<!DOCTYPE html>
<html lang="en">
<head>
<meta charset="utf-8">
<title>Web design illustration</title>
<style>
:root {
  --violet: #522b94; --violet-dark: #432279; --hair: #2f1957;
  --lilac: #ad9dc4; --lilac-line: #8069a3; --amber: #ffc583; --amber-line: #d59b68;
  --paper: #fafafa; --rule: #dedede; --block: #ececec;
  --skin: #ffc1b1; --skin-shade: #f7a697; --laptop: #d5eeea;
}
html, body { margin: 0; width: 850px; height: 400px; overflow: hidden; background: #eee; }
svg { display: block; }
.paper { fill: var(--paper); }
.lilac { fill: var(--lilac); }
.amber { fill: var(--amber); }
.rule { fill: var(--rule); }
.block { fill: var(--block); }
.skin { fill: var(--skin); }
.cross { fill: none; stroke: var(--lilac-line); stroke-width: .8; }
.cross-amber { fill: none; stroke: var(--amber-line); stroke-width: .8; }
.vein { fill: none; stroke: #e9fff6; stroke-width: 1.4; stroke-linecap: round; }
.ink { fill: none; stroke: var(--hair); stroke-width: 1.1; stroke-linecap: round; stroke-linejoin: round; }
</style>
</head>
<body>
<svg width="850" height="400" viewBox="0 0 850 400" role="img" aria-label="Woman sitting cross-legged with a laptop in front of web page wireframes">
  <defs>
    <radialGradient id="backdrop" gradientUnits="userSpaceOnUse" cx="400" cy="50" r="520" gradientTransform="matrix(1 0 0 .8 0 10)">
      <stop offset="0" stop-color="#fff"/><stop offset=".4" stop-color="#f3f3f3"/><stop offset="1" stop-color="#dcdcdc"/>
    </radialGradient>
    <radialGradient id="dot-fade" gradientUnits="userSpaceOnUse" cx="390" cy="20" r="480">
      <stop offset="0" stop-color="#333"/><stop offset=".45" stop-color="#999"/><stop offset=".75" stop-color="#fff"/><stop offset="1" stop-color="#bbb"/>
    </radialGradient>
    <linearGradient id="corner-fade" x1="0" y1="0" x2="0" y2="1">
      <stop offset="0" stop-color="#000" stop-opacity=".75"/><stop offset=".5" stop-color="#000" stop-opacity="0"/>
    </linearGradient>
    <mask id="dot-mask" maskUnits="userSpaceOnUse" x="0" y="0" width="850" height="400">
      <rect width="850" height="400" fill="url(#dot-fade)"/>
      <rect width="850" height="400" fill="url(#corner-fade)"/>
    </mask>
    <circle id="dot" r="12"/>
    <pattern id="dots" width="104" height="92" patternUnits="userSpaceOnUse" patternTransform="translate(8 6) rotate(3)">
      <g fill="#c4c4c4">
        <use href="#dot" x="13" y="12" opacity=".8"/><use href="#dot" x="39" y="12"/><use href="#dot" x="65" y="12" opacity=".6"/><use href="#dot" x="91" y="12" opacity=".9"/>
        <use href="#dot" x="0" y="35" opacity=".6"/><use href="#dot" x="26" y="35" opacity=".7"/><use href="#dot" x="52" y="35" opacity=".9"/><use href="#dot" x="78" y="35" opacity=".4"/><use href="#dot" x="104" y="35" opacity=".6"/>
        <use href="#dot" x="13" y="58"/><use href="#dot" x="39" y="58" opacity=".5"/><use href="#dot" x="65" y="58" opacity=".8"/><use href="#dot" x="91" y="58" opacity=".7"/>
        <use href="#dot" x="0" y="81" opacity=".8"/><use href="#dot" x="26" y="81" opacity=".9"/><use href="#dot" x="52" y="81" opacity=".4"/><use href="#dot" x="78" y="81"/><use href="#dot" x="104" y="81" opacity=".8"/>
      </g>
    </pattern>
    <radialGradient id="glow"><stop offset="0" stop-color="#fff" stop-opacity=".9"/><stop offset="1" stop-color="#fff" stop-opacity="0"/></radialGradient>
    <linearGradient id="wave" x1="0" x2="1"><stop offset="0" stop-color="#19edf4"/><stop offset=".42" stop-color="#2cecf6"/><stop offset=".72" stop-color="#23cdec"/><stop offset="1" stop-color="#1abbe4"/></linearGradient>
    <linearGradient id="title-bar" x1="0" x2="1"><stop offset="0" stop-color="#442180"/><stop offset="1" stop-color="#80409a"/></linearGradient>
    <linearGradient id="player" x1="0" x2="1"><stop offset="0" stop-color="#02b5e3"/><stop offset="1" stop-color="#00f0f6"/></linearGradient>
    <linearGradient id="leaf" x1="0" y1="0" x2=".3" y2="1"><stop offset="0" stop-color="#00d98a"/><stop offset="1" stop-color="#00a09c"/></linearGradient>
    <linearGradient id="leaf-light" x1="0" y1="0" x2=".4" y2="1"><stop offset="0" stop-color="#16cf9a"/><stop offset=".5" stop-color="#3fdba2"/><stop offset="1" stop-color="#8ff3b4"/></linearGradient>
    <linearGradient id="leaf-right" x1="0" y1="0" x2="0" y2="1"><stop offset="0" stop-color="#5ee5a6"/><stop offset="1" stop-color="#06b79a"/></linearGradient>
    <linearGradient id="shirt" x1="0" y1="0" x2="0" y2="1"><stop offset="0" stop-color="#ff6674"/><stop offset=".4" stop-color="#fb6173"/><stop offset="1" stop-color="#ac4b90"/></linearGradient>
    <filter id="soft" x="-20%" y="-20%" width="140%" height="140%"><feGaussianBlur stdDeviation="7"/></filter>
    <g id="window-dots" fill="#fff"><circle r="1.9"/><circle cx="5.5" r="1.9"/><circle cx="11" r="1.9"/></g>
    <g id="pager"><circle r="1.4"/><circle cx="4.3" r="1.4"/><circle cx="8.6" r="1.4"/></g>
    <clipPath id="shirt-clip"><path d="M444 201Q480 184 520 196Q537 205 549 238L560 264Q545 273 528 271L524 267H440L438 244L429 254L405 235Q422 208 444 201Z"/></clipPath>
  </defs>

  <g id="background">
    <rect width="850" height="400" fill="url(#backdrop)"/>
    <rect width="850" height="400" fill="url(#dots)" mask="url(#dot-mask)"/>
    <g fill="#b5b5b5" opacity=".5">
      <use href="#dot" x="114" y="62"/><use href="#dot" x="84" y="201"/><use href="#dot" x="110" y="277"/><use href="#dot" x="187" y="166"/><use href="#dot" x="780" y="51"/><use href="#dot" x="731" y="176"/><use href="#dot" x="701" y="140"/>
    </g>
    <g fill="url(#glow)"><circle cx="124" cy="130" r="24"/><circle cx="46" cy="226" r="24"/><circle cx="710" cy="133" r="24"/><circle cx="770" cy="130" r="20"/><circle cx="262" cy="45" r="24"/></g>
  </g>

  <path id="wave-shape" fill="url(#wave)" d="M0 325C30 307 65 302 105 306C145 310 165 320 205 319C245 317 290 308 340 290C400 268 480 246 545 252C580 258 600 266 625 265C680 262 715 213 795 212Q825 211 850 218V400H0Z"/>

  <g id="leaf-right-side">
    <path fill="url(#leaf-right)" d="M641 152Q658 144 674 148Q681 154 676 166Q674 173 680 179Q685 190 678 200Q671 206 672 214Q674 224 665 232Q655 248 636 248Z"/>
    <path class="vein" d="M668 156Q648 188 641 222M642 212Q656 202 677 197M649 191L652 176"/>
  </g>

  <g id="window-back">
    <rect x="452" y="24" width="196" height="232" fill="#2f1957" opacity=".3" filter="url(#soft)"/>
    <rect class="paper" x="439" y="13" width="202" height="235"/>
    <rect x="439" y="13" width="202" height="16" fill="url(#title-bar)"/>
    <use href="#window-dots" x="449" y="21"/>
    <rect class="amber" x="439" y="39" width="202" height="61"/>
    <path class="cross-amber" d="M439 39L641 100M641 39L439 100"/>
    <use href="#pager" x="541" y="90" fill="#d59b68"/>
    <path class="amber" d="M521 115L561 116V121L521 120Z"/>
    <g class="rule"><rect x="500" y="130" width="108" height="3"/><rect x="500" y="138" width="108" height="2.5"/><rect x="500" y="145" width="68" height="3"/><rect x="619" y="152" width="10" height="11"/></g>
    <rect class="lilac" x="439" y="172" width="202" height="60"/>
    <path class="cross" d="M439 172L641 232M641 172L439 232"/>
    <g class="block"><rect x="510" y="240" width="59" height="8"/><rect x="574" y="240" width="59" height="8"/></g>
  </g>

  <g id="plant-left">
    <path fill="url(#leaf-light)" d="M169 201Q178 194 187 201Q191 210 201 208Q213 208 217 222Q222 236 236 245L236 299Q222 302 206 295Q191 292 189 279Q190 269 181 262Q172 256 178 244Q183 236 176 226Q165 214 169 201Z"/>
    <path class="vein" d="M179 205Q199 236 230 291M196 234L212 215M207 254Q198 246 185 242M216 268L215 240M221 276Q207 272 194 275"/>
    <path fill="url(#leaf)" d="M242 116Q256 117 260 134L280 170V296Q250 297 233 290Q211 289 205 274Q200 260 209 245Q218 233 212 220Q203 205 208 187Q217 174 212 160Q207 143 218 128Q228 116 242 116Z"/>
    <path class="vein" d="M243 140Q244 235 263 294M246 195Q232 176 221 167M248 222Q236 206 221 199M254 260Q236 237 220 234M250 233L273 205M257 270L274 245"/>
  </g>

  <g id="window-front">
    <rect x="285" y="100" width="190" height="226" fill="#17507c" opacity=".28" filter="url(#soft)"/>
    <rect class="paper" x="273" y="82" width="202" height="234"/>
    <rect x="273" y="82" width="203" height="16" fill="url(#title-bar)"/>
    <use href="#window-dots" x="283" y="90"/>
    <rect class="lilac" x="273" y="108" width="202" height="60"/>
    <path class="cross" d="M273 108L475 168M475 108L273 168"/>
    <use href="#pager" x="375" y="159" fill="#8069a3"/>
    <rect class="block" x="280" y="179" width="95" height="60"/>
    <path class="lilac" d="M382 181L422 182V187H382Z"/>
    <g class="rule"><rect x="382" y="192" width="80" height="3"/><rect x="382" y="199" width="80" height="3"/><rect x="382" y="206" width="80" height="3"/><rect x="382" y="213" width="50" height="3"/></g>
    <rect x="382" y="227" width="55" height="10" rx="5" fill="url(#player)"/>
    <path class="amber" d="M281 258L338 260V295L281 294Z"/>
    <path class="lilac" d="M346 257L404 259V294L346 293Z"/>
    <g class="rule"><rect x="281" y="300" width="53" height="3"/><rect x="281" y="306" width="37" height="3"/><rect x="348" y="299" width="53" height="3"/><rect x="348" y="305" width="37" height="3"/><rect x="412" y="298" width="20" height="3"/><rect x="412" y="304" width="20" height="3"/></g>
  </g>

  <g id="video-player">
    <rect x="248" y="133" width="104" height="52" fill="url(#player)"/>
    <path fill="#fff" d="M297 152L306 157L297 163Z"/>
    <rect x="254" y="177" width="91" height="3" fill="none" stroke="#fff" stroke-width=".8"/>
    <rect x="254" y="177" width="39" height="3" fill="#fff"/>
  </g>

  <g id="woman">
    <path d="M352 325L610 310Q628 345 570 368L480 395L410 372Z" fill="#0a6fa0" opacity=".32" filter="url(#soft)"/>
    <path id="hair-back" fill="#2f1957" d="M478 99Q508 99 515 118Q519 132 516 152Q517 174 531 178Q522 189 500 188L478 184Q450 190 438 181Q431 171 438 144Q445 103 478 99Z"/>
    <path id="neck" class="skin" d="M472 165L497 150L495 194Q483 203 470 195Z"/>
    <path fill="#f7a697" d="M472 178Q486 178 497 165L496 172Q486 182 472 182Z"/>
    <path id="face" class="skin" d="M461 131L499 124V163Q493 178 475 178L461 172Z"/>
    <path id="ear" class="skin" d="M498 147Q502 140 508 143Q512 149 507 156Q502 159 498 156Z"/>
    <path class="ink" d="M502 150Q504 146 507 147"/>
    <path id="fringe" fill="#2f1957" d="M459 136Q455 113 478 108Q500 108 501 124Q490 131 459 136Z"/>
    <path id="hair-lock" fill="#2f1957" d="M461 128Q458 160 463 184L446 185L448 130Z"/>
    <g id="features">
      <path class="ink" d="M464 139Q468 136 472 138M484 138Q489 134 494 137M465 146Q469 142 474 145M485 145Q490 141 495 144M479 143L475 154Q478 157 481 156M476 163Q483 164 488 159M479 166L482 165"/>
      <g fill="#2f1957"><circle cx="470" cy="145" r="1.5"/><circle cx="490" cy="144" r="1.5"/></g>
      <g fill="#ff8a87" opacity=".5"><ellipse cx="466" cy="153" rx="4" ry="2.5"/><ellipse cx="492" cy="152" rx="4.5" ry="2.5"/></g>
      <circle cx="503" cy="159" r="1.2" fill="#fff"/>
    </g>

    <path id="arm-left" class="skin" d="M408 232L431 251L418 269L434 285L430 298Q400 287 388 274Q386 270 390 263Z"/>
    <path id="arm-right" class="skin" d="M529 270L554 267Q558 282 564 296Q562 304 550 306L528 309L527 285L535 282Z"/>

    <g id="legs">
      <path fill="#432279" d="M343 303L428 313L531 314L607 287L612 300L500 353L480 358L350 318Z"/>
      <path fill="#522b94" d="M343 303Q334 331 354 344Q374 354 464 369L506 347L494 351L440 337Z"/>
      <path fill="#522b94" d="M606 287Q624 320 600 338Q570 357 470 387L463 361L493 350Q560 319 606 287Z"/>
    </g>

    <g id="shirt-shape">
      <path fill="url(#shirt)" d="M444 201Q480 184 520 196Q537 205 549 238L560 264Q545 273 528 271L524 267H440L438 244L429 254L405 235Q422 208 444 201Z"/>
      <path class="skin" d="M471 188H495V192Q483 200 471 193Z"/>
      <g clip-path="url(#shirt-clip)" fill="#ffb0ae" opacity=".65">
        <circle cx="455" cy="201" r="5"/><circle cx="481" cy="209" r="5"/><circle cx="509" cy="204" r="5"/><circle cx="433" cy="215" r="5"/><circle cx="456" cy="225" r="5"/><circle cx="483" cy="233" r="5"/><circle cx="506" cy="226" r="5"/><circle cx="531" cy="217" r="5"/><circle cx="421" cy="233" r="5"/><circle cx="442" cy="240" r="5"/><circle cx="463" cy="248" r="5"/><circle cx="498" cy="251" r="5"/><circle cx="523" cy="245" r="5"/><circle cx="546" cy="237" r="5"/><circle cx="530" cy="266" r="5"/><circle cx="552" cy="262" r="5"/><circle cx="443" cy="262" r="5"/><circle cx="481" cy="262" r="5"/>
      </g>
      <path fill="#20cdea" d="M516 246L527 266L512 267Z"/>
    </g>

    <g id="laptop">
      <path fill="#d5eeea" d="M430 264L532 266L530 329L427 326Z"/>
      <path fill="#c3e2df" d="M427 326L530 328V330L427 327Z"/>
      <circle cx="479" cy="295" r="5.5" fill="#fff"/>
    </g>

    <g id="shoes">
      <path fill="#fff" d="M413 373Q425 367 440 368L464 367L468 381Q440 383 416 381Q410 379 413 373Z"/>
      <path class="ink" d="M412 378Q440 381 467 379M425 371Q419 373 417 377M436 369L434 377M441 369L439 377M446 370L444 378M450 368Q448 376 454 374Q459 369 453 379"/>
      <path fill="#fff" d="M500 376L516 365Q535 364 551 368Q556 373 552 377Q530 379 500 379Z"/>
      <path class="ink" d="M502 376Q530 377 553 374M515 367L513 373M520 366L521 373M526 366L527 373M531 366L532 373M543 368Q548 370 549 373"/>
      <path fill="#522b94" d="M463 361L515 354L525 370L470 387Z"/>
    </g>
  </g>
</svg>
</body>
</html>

++++++++

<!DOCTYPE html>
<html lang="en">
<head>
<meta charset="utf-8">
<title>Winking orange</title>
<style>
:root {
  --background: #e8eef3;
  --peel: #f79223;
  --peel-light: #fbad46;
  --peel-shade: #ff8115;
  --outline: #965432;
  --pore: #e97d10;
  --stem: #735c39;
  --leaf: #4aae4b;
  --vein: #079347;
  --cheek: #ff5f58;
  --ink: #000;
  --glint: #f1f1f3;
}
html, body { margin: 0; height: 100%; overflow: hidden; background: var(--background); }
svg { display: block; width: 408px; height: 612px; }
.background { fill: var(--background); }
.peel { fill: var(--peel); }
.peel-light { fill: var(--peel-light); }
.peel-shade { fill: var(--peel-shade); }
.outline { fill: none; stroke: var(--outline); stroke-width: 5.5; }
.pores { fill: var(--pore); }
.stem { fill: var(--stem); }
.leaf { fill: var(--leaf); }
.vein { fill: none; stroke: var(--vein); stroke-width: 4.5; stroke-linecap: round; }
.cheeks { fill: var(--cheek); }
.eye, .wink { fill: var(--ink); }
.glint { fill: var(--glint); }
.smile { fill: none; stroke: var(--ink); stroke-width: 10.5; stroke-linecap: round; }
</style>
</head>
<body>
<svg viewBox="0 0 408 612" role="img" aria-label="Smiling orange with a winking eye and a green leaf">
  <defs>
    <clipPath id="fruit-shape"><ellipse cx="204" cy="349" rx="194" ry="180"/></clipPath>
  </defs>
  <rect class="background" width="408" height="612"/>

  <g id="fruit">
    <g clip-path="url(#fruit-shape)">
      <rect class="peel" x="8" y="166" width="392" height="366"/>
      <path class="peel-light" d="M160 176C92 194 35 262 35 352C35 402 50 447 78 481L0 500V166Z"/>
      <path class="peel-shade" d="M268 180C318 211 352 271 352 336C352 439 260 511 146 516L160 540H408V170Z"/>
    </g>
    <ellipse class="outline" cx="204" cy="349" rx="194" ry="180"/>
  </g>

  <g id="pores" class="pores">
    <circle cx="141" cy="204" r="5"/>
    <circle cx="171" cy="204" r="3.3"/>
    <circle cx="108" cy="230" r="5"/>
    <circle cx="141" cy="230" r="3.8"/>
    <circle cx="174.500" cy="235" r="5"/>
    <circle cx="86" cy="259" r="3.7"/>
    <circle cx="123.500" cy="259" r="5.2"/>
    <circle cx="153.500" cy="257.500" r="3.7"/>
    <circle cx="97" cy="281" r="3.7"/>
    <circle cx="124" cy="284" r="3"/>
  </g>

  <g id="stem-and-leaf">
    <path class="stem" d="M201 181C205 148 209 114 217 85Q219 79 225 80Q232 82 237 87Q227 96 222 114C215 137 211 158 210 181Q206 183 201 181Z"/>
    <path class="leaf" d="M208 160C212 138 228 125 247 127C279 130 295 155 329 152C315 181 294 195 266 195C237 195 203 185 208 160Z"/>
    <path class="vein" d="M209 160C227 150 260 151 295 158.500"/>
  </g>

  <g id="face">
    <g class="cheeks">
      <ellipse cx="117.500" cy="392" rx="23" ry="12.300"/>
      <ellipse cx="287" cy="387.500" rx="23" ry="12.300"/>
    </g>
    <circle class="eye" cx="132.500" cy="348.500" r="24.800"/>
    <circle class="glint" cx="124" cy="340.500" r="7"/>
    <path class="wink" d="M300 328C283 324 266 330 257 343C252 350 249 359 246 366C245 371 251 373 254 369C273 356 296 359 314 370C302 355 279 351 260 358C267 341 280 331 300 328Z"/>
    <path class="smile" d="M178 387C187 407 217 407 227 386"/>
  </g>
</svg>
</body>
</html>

++++++++

Your task is to collect every line above that contains the word "ellipse".

      <g fill="#ff8a87" opacity=".5"><ellipse cx="466" cy="153" rx="4" ry="2.5"/><ellipse cx="492" cy="152" rx="4.5" ry="2.5"/></g>
    <clipPath id="fruit-shape"><ellipse cx="204" cy="349" rx="194" ry="180"/></clipPath>
    <ellipse class="outline" cx="204" cy="349" rx="194" ry="180"/>
      <ellipse cx="117.500" cy="392" rx="23" ry="12.300"/>
      <ellipse cx="287" cy="387.500" rx="23" ry="12.300"/>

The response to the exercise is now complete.